“I feel profoundly lucky to have made 6 feature films so far. Of these, Beeswax seems to be the one that was seen by the fewest people, and received the least enthusiastic response. Probably not coincidentally, I continue to suspect that it is my best.” ANDREW BUJALSKI
One of the key filmmakers of recent American independent cinema, Andrew Bujalski is a humanist with a playful sense of form. His films have consistently found insight in unexpected places, pushing back the boundaries of the “mumblecore” movement of which he’s considered a leading figure. A student at Harvard University, he was mentored by Chantal Akerman and remained close with the Belgian director until her passing in 2015. His first films, Funny Ha Ha (2002) and Mutual Appreciation (2005), have been enormously influential for their attention to character and lo-fi but considered aesthetic. In 2013 Computer Chess, an eccentrically philosophical period piece shot on analog video cameras, premiered at Sundance. His newest film Support the Girls stars Regina Hall as the overwhelmed manager of a “sports bar with curves” and is now opening in theaters, following premieres at SXSW and BAMcinemaFest.
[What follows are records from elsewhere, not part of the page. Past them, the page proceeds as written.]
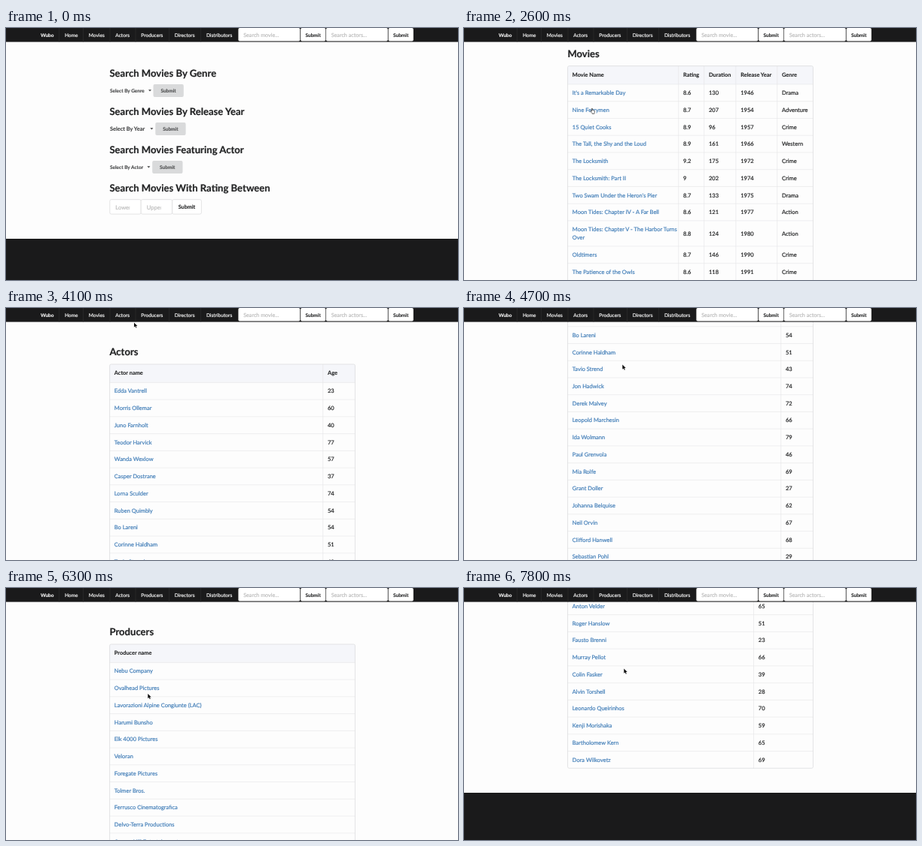
An HTML page that plays this animation: 600x336 px, repeating every 8000 ms.

```html
<!DOCTYPE html>
<html lang="en">
<head>
<meta charset="utf-8">
<title>Movie database tour</title>
<style>
  html, body { margin: 0; width: 100%; height: 100%; overflow: hidden; background: #fdfdfd; }
  svg { display: block; width: 100vw; height: 100vh; font-family: Lato, "Open Sans", sans-serif; text-rendering: geometricPrecision; }
  text { white-space: pre; }
</style>
</head>
<body>
<svg id="stage" viewBox="0 0 600 336"></svg>
<script>
const LOOP = 8000, STEP = 100;
const PAPER = '#fdfdfd', DARK = '#1a1a1b', INK = '#222324', LINK = '#427eb8', LINE = '#e4e5e6', EDGE = '#d9dadb', PALE = '#bcbcbc';
const ROW = 22.74, LEADING = 11.37, TABLE_TOP = 75, BODY_TOP = 99.4, NAV = 18.57;
const stage = document.getElementById('stage');

function el(tag, attrs, parent) {
  const node = document.createElementNS('http://www.w3.org/2000/svg', tag);
  for (const k in attrs) node.setAttribute(k, attrs[k]);
  parent.appendChild(node);
  return node;
}
const group = (parent) => el('g', {}, parent);
const rect = (parent, x, y, width, height, fill, extra) => el('rect', { x, y, width, height, fill, ...extra }, parent);
const line = (parent, x1, y1, x2, y2, stroke = LINE) => el('line', { x1, y1, x2, y2, stroke, 'stroke-width': .6 }, parent);

// Text whose capitals are centred on y
function label(parent, str, x, y, size, fill, bold, extra) {
  const look = { 'font-weight': bold ? 700 : 400, stroke: fill, 'stroke-width': bold ? .1 : .2 };
  const node = el('text', { x, y: y + size * .36, 'font-size': size, fill, ...look, ...extra }, parent);
  node.textContent = str;
  return node;
}
const heading = (parent, str, y) => label(parent, str, 137.4, y - .4, 13.1, INK, true, { 'stroke-width': .2 });

// ---- Data ----
const split = (s) => s.trim().split('\n').map((r) => r.trim().split('|'));

const movies = split(`
  It's a Remarkable Day|8.6|130|1946|Drama
  Nine Ferrymen|8.7|207|1954|Adventure
  15 Quiet Cooks|8.9|96|1957|Crime
  The Tall, the Shy and the Loud|8.9|161|1966|Western
  The Locksmith|9.2|175|1972|Crime
  The Locksmith: Part II|9|202|1974|Crime
  Two Swam Under the Heron's Pier|8.7|133|1975|Drama
  Moon Tides: Chapter IV - A Far Bell|8.6|121|1977|Action
  Moon Tides: Chapter V - The Harbor Turns~Over|8.8|124|1980|Action
  Oldtimers|8.7|146|1990|Crime
  The Patience of the Owls|8.6|118|1991|Crime
  Marlow's Ledger|8.9|195|1993|Drama
  Walter Plume|8.8|142|1994|Drama
  The Larkwell Pardon|9.3|142|1994|Drama
  Paper Fables|8.9|154|1994|Crime
  The Plain Detours|8.6|106|1995|Crime
  Eleventh|8.6|127|1995|Crime
  Bread Is Patient|8.6|116|1997|Comedy
  Brass Letter Q|8.5|119|1998|Drama
  Finding Captain Moll|8.6|169|1998|Drama
  The Lattice|8.7|136|1999|Action
  Chess Barn|8.8|139|1999|Drama
  The Heir of the Tides: The Journey of the~Fox|8.9|201|2003|Action
  The Heir of the Tides: The Pale Bridges|8.7|179|2002|Adventure
  Carried Along|8.6|125|2001|Animation
  Town of Ash|8.6|130|2002|Crime
  The Pale Warden|9|152|2008|Action
  Oblations|8.8|148|2010|Action`);

const FIRST = 'Edda,Morris,Juno,Teodor,Wanda,Casper,Lorna,Ruben,Hester,Osric,Petra'.split(',');
const LAST = 'Vantrell,Quimbly,Dostrane,Harvick,Ollemar,Brentano,Sculder,Wexlow,Farnholt'.split(',');
const person = (i) => [`${FIRST[i % 11]} ${LAST[i * 4 % 9]}`, String(23 + i * 37 % 57)];
const people = (from, n) => Array.from({ length: n }, (_, i) => person(from + i));

const actors = [...people(0, 8), ...split(`
  Bo Lareni|54
  Corinne Haldham|51
  Tavio Strend|43
  Jon Hadwick|74
  Derek Malvey|72
  Leopold Marchesin|66
  Ida Wolmann|79
  Paul Grenvola|46
  Mia Rolfe|69
  Grant Doller|27
  Johanna Belquise|62
  Neil Orvin|67
  Clifford Hanwell|68
  Sebastian Pohl|29`), ...people(9, 18)];

const directors = [...people(30, 10), ...split(`
  Anton Velder|65
  Roger Hanslow|51
  Fausto Brenni|23
  Murray Pellot|66
  Colin Fasker|39
  Alvin Torshell|28
  Leonardo Queirinhos|70
  Kenji Morishaka|59
  Bartholomew Kern|65
  Dora Wilkovetz|69`)];

const producers = [...split(`
  Nebu Company
  Ovalhead Pictures
  Lavorazioni Alpine Congiunte (LAC)
  Harumi Bunsho
  Elk 4000 Pictures
  Veloran
  Foregate Pictures
  Tolmer Bros.
  Ferrusco Cinematografica
  Delvo-Terra Productions
  Quarry Hill Entertainment`),
  ...Array.from({ length: 15 }, (_, i) => [`${LAST[i * 2 % 9]} ${['Pictures', 'Films', 'Productions', 'Company'][i % 4]}`])];

// ---- Pages ----
const pages = {};

function footer(page, y) {
  rect(page, 0, y, 600, 120, DARK);
}

function tablePage(key, title, cols, rows) {
  const g = group(stage);
  heading(g, title, 59);
  rect(g, 137.6, TABLE_TOP, 325.8, BODY_TOP - TABLE_TOP, '#f5f6fa', { rx: 2 });
  cols.forEach(([x, name]) => label(g, name, x, 86.6, 7.4, INK, true));
  let y = BODY_TOP;
  for (const cells of rows) {
    const parts = cells[0].split('~');
    const h = ROW + (parts.length - 1) * LEADING, mid = y + h / 2;
    line(g, 137.6, y, 463.4, y);
    parts.forEach((p, i) => label(g, p, cols[0][0], mid + (i - (parts.length - 1) / 2) * LEADING, 7.5, LINK));
    cells.slice(1).forEach((c, i) => label(g, c, cols[i + 1][0], mid, 7.5, INK));
    y += h;
  }
  cols.slice(1).forEach(([x]) => line(g, x - 6.3, TABLE_TOP, x - 6.3, y));
  rect(g, 137.6, TABLE_TOP, 325.8, y - TABLE_TOP, 'none', { rx: 2, stroke: EDGE, 'stroke-width': .7 });
  footer(g, y + 32.7);
  pages[key] = { g, max: y - 240.3 };
}

function homePage() {
  const g = group(stage);
  const selects = [
    ['Search Movies By Genre', 'Select By Genre', 6.5, 191, 195.5],
    ['Search Movies By Release Year', 'Select By Year', 7.4, 193.4, 198.3],
    ['Search Movies Featuring Actor', 'Select By Actor', 6.5, 189.4, 194.2],
  ];
  selects.forEach(([title, pick, size, caret, button], i) => {
    const y = 61 + i * 51, mid = y + 22.5;
    heading(g, title, y);
    label(g, pick, 137.9, mid, size, '#414243', true);
    el('path', { d: `M${caret - 2} ${mid - 1.2}h4l-2 2.2z`, fill: '#414243' }, g);
    rect(g, button, mid - 8.4, 40.3, 16.8, '#d9dadb', { rx: 2 });
    label(g, 'Submit', button + 20.1, mid, 6.5, '#4b4c4d', true, { 'text-anchor': 'middle' });
  });
  heading(g, 'Search Movies With Rating Between', 214);
  const box = { rx: 2, stroke: '#d8d9da', 'stroke-width': .7 };
  [['Lower', 137.8], ['Upper', 179.2]].forEach(([name, x], i) => {
    rect(g, x, 228.7, 41.4, 19.4, '#fff', box);
    const clip = el('clipPath', { id: 'clip' + i }, g);
    rect(clip, x + 7, 230, 19.4, 17, '#000');
    label(g, name, x + 7.5, 238.8, 7.6, PALE, false, { 'clip-path': `url(#clip${i})` });
  });
  rect(g, 220.6, 228.7, 38.8, 19.4, '#fff', box);
  label(g, 'Submit', 240, 238.6, 7.2, INK, true, { 'text-anchor': 'middle' });
  footer(g, 281);
  pages.home = { g, max: 0 };
}

rect(stage, 0, 0, 600, 336, PAPER);
homePage();
tablePage('movies', 'Movies', [[143.8, 'Movie Name'], [291, 'Rating'], [325, 'Duration'], [367.2, 'Release Year'], [422, 'Genre']], movies);
tablePage('actors', 'Actors', [[143.8, 'Actor name'], [427, 'Age']], actors);
tablePage('producers', 'Producers', [[143.8, 'Producer name']], producers);
tablePage('directors', 'Directors', [[143.8, 'Director name'], [390.8, 'Age']], directors);

// ---- Navigation bar ----
const nav = group(stage);
rect(nav, 0, 0, 600, NAV, DARK);
const hover = rect(nav, 0, 0, 0, NAV, '#fff', { opacity: .09 });
label(nav, 'Wubo', 45.9, 9.2, 6.5, '#fff', true);
const items = { home: [70.6, 'Home'], movies: [102.5, 'Movies'], actors: [138, 'Actors'], producers: [172, 'Producers'], directors: [216.5, 'Directors'], distributors: [258.6, 'Distributors'] };
for (const [x, name] of Object.values(items)) {
  line(nav, x, 0, x, NAV, '#2f3031');
  label(nav, name, x + 7.3, 9.2, 6.6, '#f4f4f4');
}
[['Search movie...', 308.4], ['Search actors...', 424.9]].forEach(([hint, x]) => {
  rect(nav, x, 0, 81.9, 17.6, '#fff', { rx: 1.8 });
  label(nav, hint, x + 6.8, 9.3, 7.2, PALE);
  rect(nav, x + 82.7, 0, 33.2, 17.6, '#fff', { rx: 1.8 });
  label(nav, 'Submit', x + 99.3, 9.3, 6.5, INK, true, { 'text-anchor': 'middle' });
});

// ---- Status bubble and pointer ----
const status = group(stage);
const bubble = rect(status, 0, 329, 60, 7, '#343536');
const address = label(status, '', 0, 332.8, 6, '#b4b5b6', false, { 'font-family': '"Liberation Sans", Arial, sans-serif', 'stroke-width': 0 });

const pointer = group(stage);
const arrow = el('path', { d: 'M0 0V6.3L1.5 4.9L2.5 7.2L3.5 6.8L2.5 4.6H4.5Z', fill: '#111', stroke: '#fff', 'stroke-width': .8, 'paint-order': 'stroke' }, pointer);
const hand = el('path', { d: 'M-.6 .4Q0-.3.6.4V2.7L2.7 3.1Q3.6 3.3 3.5 4.3L3 6.3V7.3H.1V6.6L-2 4.3Q-2.2 3.4-1.4 3.5L-.6 4.2Z', fill: '#fff', stroke: '#111', 'stroke-width': .6 }, pointer);

// ---- Timeline ----
const visits = [[0, 'home'], [2000, 'movies'], [3900, 'actors'], [6000, 'producers'], [7400, 'directors']];
const hovers = [[1800, 2200, 'movies'], [3400, 4100, 'actors'], [5700, 6100, 'producers'], [7300, 7500, 'directors']];
const bubbles = [[1900, 2200, 'movies'], [3700, 4100, 'actors'], [5800, 6100, 'producers'], [7300, 7500, 'directors']];
const hands = [...hovers, [2500, 2800, 'link']];
const path = [
  [500, 97, 319], [1400, 115, 11.5], [1800, 116, 9.5], [2100, 116, 9.5], [2600, 170, 107], [3000, 170, 107],
  [3400, 162.5, 9], [4000, 162.5, 9], [4400, 210.3, 75.5], [5400, 210.3, 75.5], [5800, 192, 9], [6000, 192, 9],
  [6300, 188.3, 141], [6700, 188.3, 141], [7100, 232, 11], [7400, 232, 9.5], [7700, 212.3, 107.5],
];
const scrolls = {
  home: [[0, 0]],
  movies: [[2300, 0], [2600, 24.4], [2800, 190], [3000, 420], [3200, pages.movies.max]],
  actors: [[4100, 0], [4500, 150], [4700, 256.6], [5000, 430], [5300, 500]],
  producers: [[6300, 0], [6400, 40], [6700, 390], [6900, pages.producers.max]],
  directors: [[7400, 0], [7500, 30], [7800, pages.directors.max]],
};

const smooth = (u) => u * u * (3 - 2 * u);
function track(keys, t, ease = (u) => u) {
  if (t <= keys[0][0]) return keys[0].slice(1);
  for (let i = 1; i < keys.length; i++) {
    const a = keys[i - 1], b = keys[i];
    if (t < b[0]) {
      const u = ease((t - a[0]) / (b[0] - a[0]));
      return a.slice(1).map((v, k) => v + (b[k + 1] - v) * u);
    }
  }
  return keys[keys.length - 1].slice(1);
}
const active = (spans, t) => (spans.find(([from, to]) => t >= from && t < to) || [])[2];
const show = (node, on) => node.setAttribute('display', on ? 'inline' : 'none');

function draw(t) {
  const current = visits.filter(([from]) => t >= from).pop()[1];
  for (const key in pages) show(pages[key].g, key === current);
  const [scroll] = track(scrolls[current], t);
  pages[current].g.setAttribute('transform', `translate(0 ${-scroll})`);

  const over = active(hovers, t);
  show(hover, over);
  if (over) {
    const order = Object.keys(items), x = items[over][0];
    hover.setAttribute('x', x);
    hover.setAttribute('width', items[order[order.indexOf(over) + 1]][0] - x);
  }

  const target = active(bubbles, t);
  show(status, target);
  if (target) {
    address.textContent = 'devserver:7421/' + target;
    bubble.setAttribute('width', 43 + target.length * 2.9);
  }

  const [x, y] = track(path, t, smooth);
  const pressing = Boolean(active(hands, t));
  show(pointer, t >= 600);
  show(arrow, !pressing);
  show(hand, pressing);
  pointer.setAttribute('transform', `translate(${x} ${y})`);
}

const start = performance.now();
function tick() {
  const t = (performance.now() - start) % LOOP;
  draw(Math.floor(t / STEP) * STEP);
  requestAnimationFrame(tick);
}
tick();
</script>
</body>
</html>
```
Le Cinéma Club would like to thank Andrew Bujalski, The Cinema Guild, and Contre-Allée for making this program available on the site.
- Credits for
- Tilly Hatcher, Maggie Hatcher, Alex Karpovsky, David Zellner & Nathan Zellner
- written by
- Andrew Bujalski
- produced by
- Ethan Vogt, Dia Sokol Savage & Peggy Chen
- executive producers
- Houston King & Gary Stewart
- Matthias Grunsky